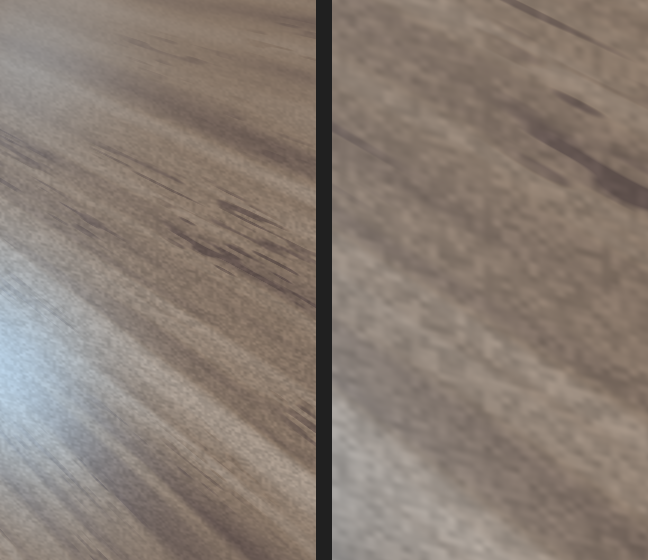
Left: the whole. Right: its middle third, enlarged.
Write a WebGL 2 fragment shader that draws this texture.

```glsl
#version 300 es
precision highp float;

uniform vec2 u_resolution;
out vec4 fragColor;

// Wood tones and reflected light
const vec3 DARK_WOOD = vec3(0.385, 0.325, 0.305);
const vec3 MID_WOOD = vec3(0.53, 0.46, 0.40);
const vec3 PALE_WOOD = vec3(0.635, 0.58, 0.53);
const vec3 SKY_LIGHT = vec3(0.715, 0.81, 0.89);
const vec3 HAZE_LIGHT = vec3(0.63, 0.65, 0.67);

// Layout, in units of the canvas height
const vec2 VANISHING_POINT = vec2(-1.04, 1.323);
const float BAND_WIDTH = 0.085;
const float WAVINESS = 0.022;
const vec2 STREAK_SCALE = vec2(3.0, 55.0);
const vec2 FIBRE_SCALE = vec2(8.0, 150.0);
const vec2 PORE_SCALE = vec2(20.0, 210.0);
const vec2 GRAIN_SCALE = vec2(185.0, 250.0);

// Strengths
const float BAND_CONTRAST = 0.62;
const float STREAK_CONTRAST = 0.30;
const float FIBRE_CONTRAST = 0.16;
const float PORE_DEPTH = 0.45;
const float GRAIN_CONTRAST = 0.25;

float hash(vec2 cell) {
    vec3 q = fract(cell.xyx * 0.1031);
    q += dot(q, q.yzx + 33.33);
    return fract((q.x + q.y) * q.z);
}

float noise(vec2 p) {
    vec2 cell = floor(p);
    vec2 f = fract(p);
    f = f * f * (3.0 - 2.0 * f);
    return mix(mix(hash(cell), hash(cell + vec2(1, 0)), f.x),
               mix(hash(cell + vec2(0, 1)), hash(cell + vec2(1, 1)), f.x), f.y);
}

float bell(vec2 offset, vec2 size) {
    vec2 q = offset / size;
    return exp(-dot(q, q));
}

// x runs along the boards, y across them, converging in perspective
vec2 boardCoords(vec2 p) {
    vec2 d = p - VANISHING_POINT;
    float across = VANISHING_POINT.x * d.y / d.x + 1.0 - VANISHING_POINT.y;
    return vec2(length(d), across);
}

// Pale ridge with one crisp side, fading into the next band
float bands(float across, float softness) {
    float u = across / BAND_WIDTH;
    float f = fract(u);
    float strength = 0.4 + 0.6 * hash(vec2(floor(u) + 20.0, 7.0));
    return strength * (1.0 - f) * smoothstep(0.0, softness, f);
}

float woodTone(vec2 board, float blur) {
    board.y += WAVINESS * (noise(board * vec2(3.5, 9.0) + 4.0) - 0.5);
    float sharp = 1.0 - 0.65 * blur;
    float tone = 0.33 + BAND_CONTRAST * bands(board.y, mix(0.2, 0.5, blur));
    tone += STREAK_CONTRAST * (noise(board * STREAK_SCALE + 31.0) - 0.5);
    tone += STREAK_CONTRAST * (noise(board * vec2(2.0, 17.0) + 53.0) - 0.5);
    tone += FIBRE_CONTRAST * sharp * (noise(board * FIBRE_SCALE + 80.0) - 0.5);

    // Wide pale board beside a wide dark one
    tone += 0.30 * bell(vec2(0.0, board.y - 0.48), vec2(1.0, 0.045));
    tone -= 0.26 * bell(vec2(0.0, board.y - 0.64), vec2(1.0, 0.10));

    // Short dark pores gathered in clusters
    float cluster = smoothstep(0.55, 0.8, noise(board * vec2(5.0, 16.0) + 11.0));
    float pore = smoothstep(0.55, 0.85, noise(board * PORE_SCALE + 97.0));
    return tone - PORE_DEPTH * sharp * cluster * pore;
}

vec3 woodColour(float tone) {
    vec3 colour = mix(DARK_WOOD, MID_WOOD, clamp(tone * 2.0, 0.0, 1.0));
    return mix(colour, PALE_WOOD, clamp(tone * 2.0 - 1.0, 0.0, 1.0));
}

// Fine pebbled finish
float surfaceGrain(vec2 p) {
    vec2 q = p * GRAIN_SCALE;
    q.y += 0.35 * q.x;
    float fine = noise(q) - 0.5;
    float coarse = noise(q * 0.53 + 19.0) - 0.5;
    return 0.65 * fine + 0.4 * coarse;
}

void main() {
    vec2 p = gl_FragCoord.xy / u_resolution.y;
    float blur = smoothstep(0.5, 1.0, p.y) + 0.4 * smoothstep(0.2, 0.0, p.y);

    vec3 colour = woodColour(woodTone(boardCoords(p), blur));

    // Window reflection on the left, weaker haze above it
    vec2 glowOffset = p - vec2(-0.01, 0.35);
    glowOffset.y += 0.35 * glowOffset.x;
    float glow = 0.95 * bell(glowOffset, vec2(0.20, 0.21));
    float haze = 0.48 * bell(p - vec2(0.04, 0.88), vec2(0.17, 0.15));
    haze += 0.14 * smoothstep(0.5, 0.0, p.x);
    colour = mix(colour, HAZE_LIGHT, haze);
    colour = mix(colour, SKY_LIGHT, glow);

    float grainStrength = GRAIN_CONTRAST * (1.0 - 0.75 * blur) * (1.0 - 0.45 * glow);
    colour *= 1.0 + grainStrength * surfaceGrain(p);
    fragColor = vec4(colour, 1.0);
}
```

-=-=-=-=-

(Exercise description): Leave the pictures out and output all of the data verbatim.

(The answer):
Left: the whole. Right: its middle third, enlarged.
Write a WebGL 2 fragment shader that draws this texture.

```glsl
#version 300 es
precision highp float;

uniform vec2 u_resolution;
out vec4 fragColor;

// Wood tones and reflected light
const vec3 DARK_WOOD = vec3(0.385, 0.325, 0.305);
const vec3 MID_WOOD = vec3(0.53, 0.46, 0.40);
const vec3 PALE_WOOD = vec3(0.635, 0.58, 0.53);
const vec3 SKY_LIGHT = vec3(0.715, 0.81, 0.89);
const vec3 HAZE_LIGHT = vec3(0.63, 0.65, 0.67);

// Layout, in units of the canvas height
const vec2 VANISHING_POINT = vec2(-1.04, 1.323);
const float BAND_WIDTH = 0.085;
const float WAVINESS = 0.022;
const vec2 STREAK_SCALE = vec2(3.0, 55.0);
const vec2 FIBRE_SCALE = vec2(8.0, 150.0);
const vec2 PORE_SCALE = vec2(20.0, 210.0);
const vec2 GRAIN_SCALE = vec2(185.0, 250.0);

// Strengths
const float BAND_CONTRAST = 0.62;
const float STREAK_CONTRAST = 0.30;
const float FIBRE_CONTRAST = 0.16;
const float PORE_DEPTH = 0.45;
const float GRAIN_CONTRAST = 0.25;

float hash(vec2 cell) {
    vec3 q = fract(cell.xyx * 0.1031);
    q += dot(q, q.yzx + 33.33);
    return fract((q.x + q.y) * q.z);
}

float noise(vec2 p) {
    vec2 cell = floor(p);
    vec2 f = fract(p);
    f = f * f * (3.0 - 2.0 * f);
    return mix(mix(hash(cell), hash(cell + vec2(1, 0)), f.x),
               mix(hash(cell + vec2(0, 1)), hash(cell + vec2(1, 1)), f.x), f.y);
}

float bell(vec2 offset, vec2 size) {
    vec2 q = offset / size;
    return exp(-dot(q, q));
}

// x runs along the boards, y across them, converging in perspective
vec2 boardCoords(vec2 p) {
    vec2 d = p - VANISHING_POINT;
    float across = VANISHING_POINT.x * d.y / d.x + 1.0 - VANISHING_POINT.y;
    return vec2(length(d), across);
}

// Pale ridge with one crisp side, fading into the next band
float bands(float across, float softness) {
    float u = across / BAND_WIDTH;
    float f = fract(u);
    float strength = 0.4 + 0.6 * hash(vec2(floor(u) + 20.0, 7.0));
    return strength * (1.0 - f) * smoothstep(0.0, softness, f);
}

float woodTone(vec2 board, float blur) {
    board.y += WAVINESS * (noise(board * vec2(3.5, 9.0) + 4.0) - 0.5);
    float sharp = 1.0 - 0.65 * blur;
    float tone = 0.33 + BAND_CONTRAST * bands(board.y, mix(0.2, 0.5, blur));
    tone += STREAK_CONTRAST * (noise(board * STREAK_SCALE + 31.0) - 0.5);
    tone += STREAK_CONTRAST * (noise(board * vec2(2.0, 17.0) + 53.0) - 0.5);
    tone += FIBRE_CONTRAST * sharp * (noise(board * FIBRE_SCALE + 80.0) - 0.5);

    // Wide pale board beside a wide dark one
    tone += 0.30 * bell(vec2(0.0, board.y - 0.48), vec2(1.0, 0.045));
    tone -= 0.26 * bell(vec2(0.0, board.y - 0.64), vec2(1.0, 0.10));

    // Short dark pores gathered in clusters
    float cluster = smoothstep(0.55, 0.8, noise(board * vec2(5.0, 16.0) + 11.0));
    float pore = smoothstep(0.55, 0.85, noise(board * PORE_SCALE + 97.0));
    return tone - PORE_DEPTH * sharp * cluster * pore;
}

vec3 woodColour(float tone) {
    vec3 colour = mix(DARK_WOOD, MID_WOOD, clamp(tone * 2.0, 0.0, 1.0));
    return mix(colour, PALE_WOOD, clamp(tone * 2.0 - 1.0, 0.0, 1.0));
}

// Fine pebbled finish
float surfaceGrain(vec2 p) {
    vec2 q = p * GRAIN_SCALE;
    q.y += 0.35 * q.x;
    float fine = noise(q) - 0.5;
    float coarse = noise(q * 0.53 + 19.0) - 0.5;
    return 0.65 * fine + 0.4 * coarse;
}

void main() {
    vec2 p = gl_FragCoord.xy / u_resolution.y;
    float blur = smoothstep(0.5, 1.0, p.y) + 0.4 * smoothstep(0.2, 0.0, p.y);

    vec3 colour = woodColour(woodTone(boardCoords(p), blur));

    // Window reflection on the left, weaker haze above it
    vec2 glowOffset = p - vec2(-0.01, 0.35);
    glowOffset.y += 0.35 * glowOffset.x;
    float glow = 0.95 * bell(glowOffset, vec2(0.20, 0.21));
    float haze = 0.48 * bell(p - vec2(0.04, 0.88), vec2(0.17, 0.15));
    haze += 0.14 * smoothstep(0.5, 0.0, p.x);
    colour = mix(colour, HAZE_LIGHT, haze);
    colour = mix(colour, SKY_LIGHT, glow);

    float grainStrength = GRAIN_CONTRAST * (1.0 - 0.75 * blur) * (1.0 - 0.45 * glow);
    colour *= 1.0 + grainStrength * surfaceGrain(p);
    fragColor = vec4(colour, 1.0);
}
```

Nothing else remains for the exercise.